Inter-Entity Communication - an experiment (RFC0441)

IP.com Disclosure Number: IPCOM000003597D
Original Publication Date: 1973-Jan-19
Included in the Prior Art Database: 2000-Sep-13
Document File: 6 page(s) / 12K

Publishing Venue

Internet Society Requests For Comment (RFCs)

Related People

R.D. Bressler: AUTHOR [+2]

Abstract
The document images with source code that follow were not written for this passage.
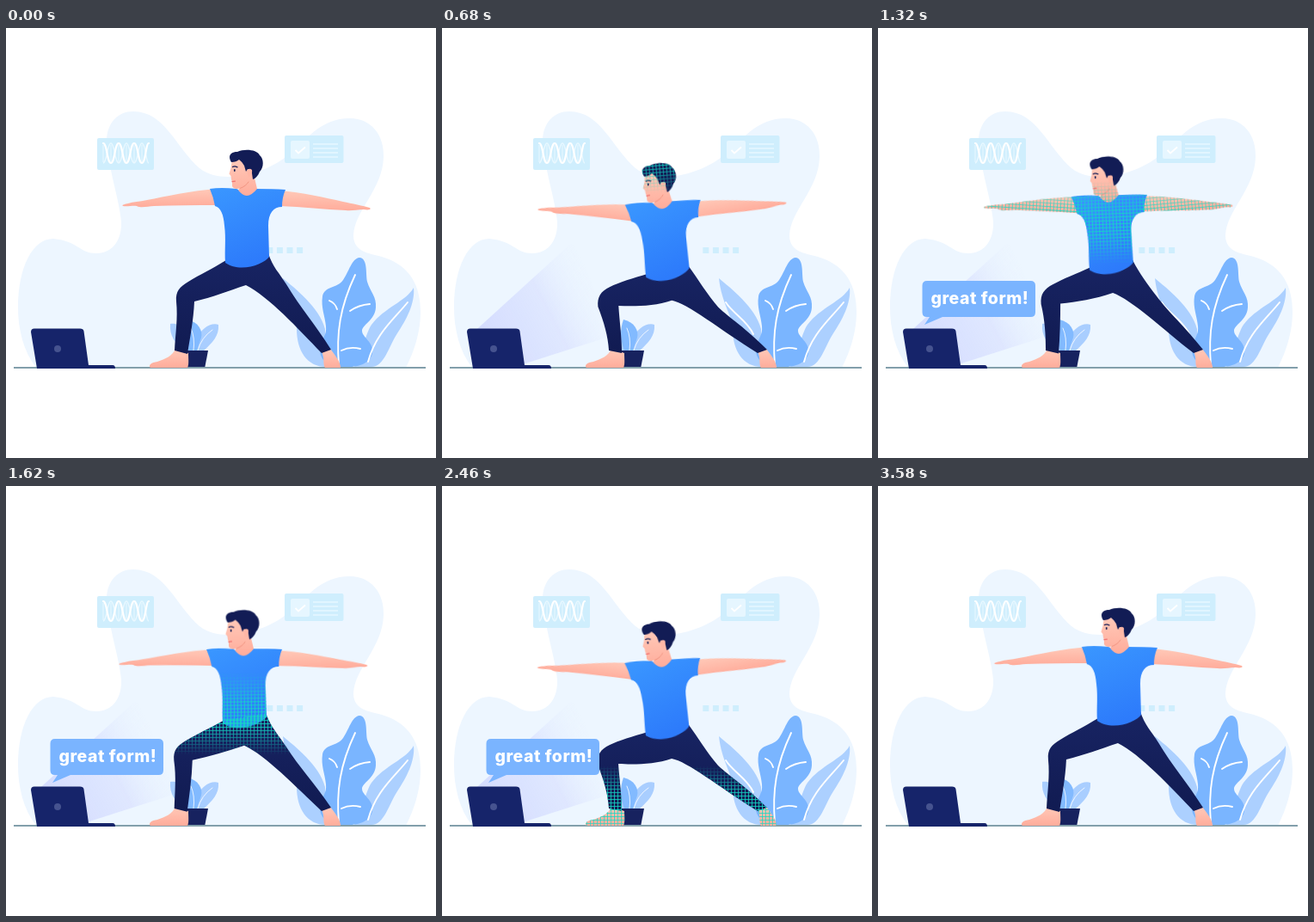
Animation of 500 by 500 pixels, one loop 3.6 s. Source, as an HTML page:

```html
<!DOCTYPE html>
<html lang="en">
<head>
<meta charset="utf-8">
<title>Yoga pose scan</title>
<style>
html, body { margin: 0; width: 100%; height: 100%; overflow: hidden; background: #fff; }
svg { display: block; width: 100vw; height: 100vh; }

/* Shared rhythm: 0 is upright, 1 is the deepest lunge */
:root {
  --sway: linear(0, .04 2.8%, .17 5.6%, .37 8.3%, .59 11.1%, .78 13.9%, .93 16.7%, .99 19.4%, 1 20.6%,
    .975 23.3%, .92 26.1%, .84 28.9%, .72 31.7%, .6 34.4%, .47 37.2%, .345 40%, .235 42.8%, .16 45%,
    .05 47.2%, 0 48.9%, .01 50%, .13 52.8%, .4 55.6%, .6 57.8%, .77 60%, .9 62.8%, .98 65.6%, 1 67.8%,
    .975 71.1%, .92 73.9%, .84 76.7%, .73 79.4%, .61 81.7%, .47 84.4%, .335 87.2%, .21 90%, .11 92.8%,
    .04 95.6%, 0);
}
.torso, .arm-l, .arm-r, .legs { animation: 3600ms var(--sway) infinite; }
.torso { animation-name: torso; transform-origin: 278px 275px; }
.arm-l { animation-name: arm-l; transform-origin: 242px 196px; }
.arm-r { animation-name: arm-r; transform-origin: 322px 199px; }
.legs { animation-name: legs; }
@keyframes torso {
  from { transform: translate(0px, 0px) rotate(0deg); }
  to { transform: translate(-18px, 15.5px) rotate(-4.5deg); }
}
@keyframes arm-l { from { transform: rotate(0deg); } to { transform: rotate(11.9deg); } }
@keyframes arm-r { from { transform: rotate(0deg); } to { transform: rotate(-6.2deg); } }
@keyframes legs {
  from { d: path("M256 270C240 280 225 287 212 295C202 301 197 306 198 318C200 338 197 355 196 375L211 379C214 360 218 340 219 318C240 313 258 306 279 299C305 312 340 350 367 378L378 374C360 345 342 325 326 298C318 285 310 278 305 262Z"); }
  to { d: path("M239 286C222 291 205 296 195 301C184 306 180 313 181 324C188 342 193 358 194 375L209 378C209 358 206 340 205 323C222 324 247 324 267 317C285 320 322 350 367 378L378 374C352 348 335 338 321 325C308 310 298 293 287 278Z"); }
}

.beam { animation: beam 3600ms linear infinite; }
@keyframes beam {
  0%, 5% { opacity: 0; }
  14%, 81% { opacity: 1; }
  89%, 100% { opacity: 0; }
}
.band { animation: band 3600ms linear infinite; }
@keyframes band { from { transform: translateY(56px); } to { transform: translateY(520px); } }

.bubble { transform-origin: 56.5px 344px; animation: bubble 3600ms ease-in-out infinite; }
@keyframes bubble {
  0%, 20% { transform: scale(0); }
  28% { transform: scale(1.11); }
  34% { transform: scale(1); }
  75% { transform: scale(1); animation-timing-function: cubic-bezier(.55, .06, .7, .25); }
  88%, 100% { transform: scale(0); }
}
.bubble text { font: 800 19.5px Inter, "Open Sans", sans-serif; letter-spacing: .5px; fill: #fff; }

.vein { fill: none; stroke: #fff; stroke-width: 1.9; stroke-linecap: round; }
.mesh path { fill: url(#grid); }
.mesh .fine { display: none; }
</style>
</head>
<body>
<svg viewBox="0 0 500 500">
  <defs>
    <linearGradient id="shirt" x1="0" y1="0" x2=".4" y2="1">
      <stop stop-color="#3a97ff"/><stop offset="1" stop-color="#2d7bfb"/>
    </linearGradient>
    <linearGradient id="skin" x1="0" y1="0" x2="0" y2="1">
      <stop stop-color="#ffc9b8"/><stop offset="1" stop-color="#ffac9b"/>
    </linearGradient>
    <linearGradient id="navy" x1="0" y1="0" x2="0" y2="1">
      <stop stop-color="#182463"/><stop offset="1" stop-color="#111b52"/>
    </linearGradient>
    <linearGradient id="light" gradientUnits="userSpaceOnUse" x1="60" y1="370" x2="182" y2="306">
      <stop stop-color="#d5ddff"/><stop offset=".55" stop-color="#dde5ff" stop-opacity=".9"/>
      <stop offset="1" stop-color="#e9f3ff" stop-opacity="0"/>
    </linearGradient>
    <linearGradient id="fade" x1="0" y1="0" x2="0" y2="1">
      <stop stop-color="#fff" stop-opacity="0"/><stop offset=".35" stop-color="#fff"/>
      <stop offset=".65" stop-color="#fff"/><stop offset="1" stop-color="#fff" stop-opacity="0"/>
    </linearGradient>
    <pattern id="grid" width="4" height="4" patternUnits="userSpaceOnUse">
      <path d="M0 .5H4M.5 0V4" style="fill:none" stroke="#14d8c4" stroke-width=".8"/>
    </pattern>
    <mask id="scan" maskUnits="userSpaceOnUse" x="0" y="0" width="500" height="500">
      <rect class="band" y="-48" width="500" height="96" fill="url(#fade)"/>
    </mask>
  </defs>

  <path fill="#edf6ff" d="M35 395C20 375 14 350 14 325C14 280 30 245 55 245C85 248 85 262 105 262C125 262 135 245 134 225C132 200 118 160 117 130C118 110 130 97 148 97C185 97 198 140 225 163C250 183 300 170 325 150C350 130 365 105 400 105C425 105 440 125 439 150C438 188 405 212 404 241C404 262 425 262 440 267C470 277 482 300 482 330C482 360 470 385 465 395Z"/>

  <g fill="none" stroke="#fff">
    <rect x="106" y="128" width="66" height="37" rx="2" fill="#cfeefd" stroke="none"/>
    <path stroke="#e9f8ff" d="M113 136v20M122 136v20M131 136v20M140 136v20M149 136v20M158 136v20"/>
    <path stroke="#e9f8ff" stroke-width="1.5" d="M113 157C117.500 157 117.500 134 122 134S126.500 157 131 157S135.500 134 140 134S144.500 157 149 157S153.500 134 158 134S162.500 157 166 157"/>
    <path stroke-width="2.2" stroke-linecap="round" d="M113 134C117.500 134 117.500 157 122 157S126.500 134 131 134S135.500 157 140 157S144.500 134 149 134S153.500 157 158 157S162.500 134 166 134"/>
    <rect x="324" y="125" width="68.500" height="32" rx="2" fill="#cfeefd" stroke="none"/>
    <rect x="331" y="131" width="22" height="21" rx="2" fill="#e6f6ff" stroke="none"/>
    <path stroke-width="1.8" d="M336.500 142l3.500 3.500 8-7"/>
    <path stroke="#e8f7ff" stroke-width="1.600" d="M357 135h29M357 140h29M357 145h29M357 150h29"/>
  </g>
  <path stroke="#cfeefd" stroke-width="7" stroke-dasharray="7 4.600" d="M303.300 258.500h42"/>

  <path class="beam" fill="url(#light)" d="M32 358L155 246L197 358L94 391Z"/>

  <path fill="#acd0ff" d="M322 291C335 302 365 325 371 350L372 394C350 394 338 375 338 350C338 335 325 320 322 291Z"/>
  <path fill="#acd0ff" d="M474 302C476 320 465 340 455 355C445 370 440 394 425 394H405C412 385 418 355 425 345C440 325 465 318 474 302Z"/>
  <path fill="#7ab5ff" d="M411 267C421 268 418 285 420 295C424 308 431 312 430 325C429 340 414 345 414 352C414 360 428 365 426 378C423 394 400 395 390 394C372 394 362 382 366 370C368 360 373 357 372 347C371 335 366 325 368 312C370 300 385 303 392 293C399 283 402 268 411 267Z"/>
  <path class="vein" d="M330 319C338 332 355 340 362 356M467 319C450 340 430 355 421 388M406 287C388 325 384 355 387 392M376 317Q383 320 385 327M400 329Q410 322 423 321M390 375Q400 370 412 373"/>

  <path fill="#a9ceff" d="M191 344C200 342 214 350 217 375H208C196 366 190 358 191 344ZM247 345C238 342 226 350 222 362L221 375H230C240 366 248 358 247 345Z"/>
  <path fill="#82baff" d="M211 339C224 342 229 352 227 360L222 375H212C207 362 207 350 211 339Z"/>
  <path class="vein" style="stroke-width:.8" d="M215 349Q220 360 218 375M240 351Q227 360 223 375"/>
  <path fill="#17225f" d="M208 375H235L231 396H210Z"/>

  <path stroke="#829fab" stroke-width="2" d="M9 395H488"/>
  <path fill="#16246a" d="M33 349.500H86Q90 349.500 90.500 352.500L96 392H124Q127 392 127 396H36L29 353.500Q29 349.500 33 349.500Z"/>
  <circle cx="60" cy="373" r="4" fill="#46538f"/>

  <g id="body">
    <path fill="url(#skin)" d="M197 373L212 378C212 385 213 391 211 395H168C165 392 169 389 176 388C185 385 194 381 197 373Z"/>
    <path fill="url(#skin)" d="M367 376L377 373C383 381 389 388 389 395H371C368 391 371 385 367 376Z"/>
    <path class="legs" fill="url(#navy)" d="M256 270C240 280 225 287 212 295C202 301 197 306 198 318C200 338 197 355 196 375L211 379C214 360 218 340 219 318C240 313 258 306 279 299C305 312 340 350 367 378L378 374C360 345 342 325 326 298C318 285 310 278 305 262Z"/>
    <g class="torso">
      <path class="arm-l" fill="url(#skin)" d="M246 187C215 189 185 196 164 200C155 202 148 202 142 204C137 205 134 206 136 207C141 208 148 206 152 207C158 210 165 207 172 207C195 206 220 206 246 206Z"/>
      <path class="arm-r" fill="url(#skin)" d="M318 189C345 191 370 197 392 202C402 204 416 207 423 209C425 211 422 212 416 211C408 211 402 213 395 212C370 211 345 208 318 207Z"/>
      <path fill="url(#shirt)" d="M237 187Q250 185 268 187Q277 193 290 187Q310 187 325 188Q321 197 321 208C311 208 305 215 305 230L306 266C300 275 272 285 255 273C254 258 256 245 254 230C253 217 250 209 243 207Q241 196 237 187Z"/>
      <path fill="url(#skin)" d="M263 152L261.500 163L259.500 169.500L261.500 172L262 176L263 179L263 184Q265 188 272 186.500L270 188.500Q280 202 292 187L288 170L282 152Z"/>
      <path fill="#121c55" d="M262 156C258 150 260 144 269 144C277 140 292 141 295 148C300 152 300 162 295 167C293 172 290 175 287 176L286 169Q286 164 281 164L279 167L277 160Q274 155 271 153Q268 156 262 156Z"/>
      <path fill="#ffb7a6" d="M280 166Q283 162 286 165Q287 170 282 174Z"/>
      <g class="fine" fill="none" stroke-linecap="round">
        <path stroke="#121c55" stroke-width="1.300" d="M263.500 161.500Q266 160.300 269 161.800"/>
        <path stroke="#121c55" stroke-width="1.700" d="M265.800 164.800v1.300"/>
        <path stroke="#f0706f" stroke-width="1.200" d="M263 178.600l3.400-.400"/>
        <path stroke="#f29683" stroke-width="1" d="M272 186.500Q279 184 282 179"/>
      </g>
    </g>
  </g>
  <g class="mesh" id="mesh" mask="url(#scan)"></g>

  <g class="bubble">
    <path fill="#7ab4ff" d="M57 294H177.500Q183 294 183 299.500V330.500Q183 336 177.500 336H75L54 345L60 336H57Q51.500 336 51.500 330.500V299.500Q51.500 294 57 294Z"/>
    <text x="61.500" y="321">great form!</text>
  </g>
</svg>
<script>
// The scan mesh is the same moving figure, filled with a grid
const figure = document.getElementById("body").cloneNode(true);
figure.removeAttribute("id");
document.getElementById("mesh").append(figure);
</script>
</body>
</html>
```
This note is an attempt to be a status report concerning an experiment based on the desire of users, at their consoles, to converse with one another, and perhaps to get some debugging assistance. The user might ask: "who can I talk to"; "can I show him what I have done", and "can I let him run my program?" Many time sharing systems provide capabilities such as these, within the bounds of their system. Almost all systems have a "WHO" or "SYSTAT", many have commands like "LINK" or "TALK", and some support more esoteric capabilities like controlling another user's program. At the last formal meeting of the Network Working Group, in October of 1971 at MIT, a group got together to talk about these features for Inter Entity Communications (IEC), and how they might be extended to span across Host boundaries.

This text was extracted from a ASCII Text document.
This is the abbreviated version, containing approximately 25% of the total text.

Network Working Group Bob Bressler

Request for Comments: 441 Bob Thomas

NIC 13773 January 19, 1973

Inter-Entity Communication - An Experiment

This note is an attempt to be a status report concerning an

experiment based on the desire of users, at their consoles, to

converse with one another, and perhaps to get some debugging

assistance. The user might ask: "who can I talk to"; "can I show him

what I have done", and "can I let him run my program?" Many time

sharing systems provide capabilities such as these, within the bounds

of their system. Almost all systems have a "WHO" or "SYSTAT", many

have commands like "LINK" or "TALK", and some support more esoteric

capabilities like controlling another user's program. At the last

formal meeting of the Network Working Group, in October of 1971 at

MIT, a group got together to talk about these features for Inter

Entity Communications (IEC), and how they might be extended to span

across Host boundaries.

Subsequent development has proceeded in an ad hoc manner. The

general design philosophy paralleled that of TELNET in terms of

having both server and user programs. The server program would

handle commands like "connect to user FOO", "where is user BAR", or

"who is on your system?" An initial implementation of a server and

user was brought up at MIT-DMCG, using a completely arbitrary

protocol. Soon after that, in an effort to increase its usefulness,

the protocol was modified to be compatible with that being used by

the Resource Sharing Executive being developed at BBN-TENEX.

The MIT user program used the concept of "ports" to help identify

character streams entering and leaving an object. A pictorial

diagram follows (FIGURE 1) showing a user teletype, his job and two

consultants with whom he is conversing.

+------+

| USER |

| TTY |

+------+

| |

-------------|---|--------------+

| | | +-------+

+------------------+ | | HOST |

| COMMAND | | | A |

| INTERPRETER | | +-------+

+---+-+-------+-+--+ | |

TTY |_| |_| TTY | |

OUT-PORT ^ | IN-PORT | |

| | | |

| V | +--------------+ |

+-|-+ | |

<----| |IN-PORT |--+

+-|-+ |

| | CONSULTANT |

| | #1 |

+-|-+ |

I.E.C. ---->| |OUT-PORT...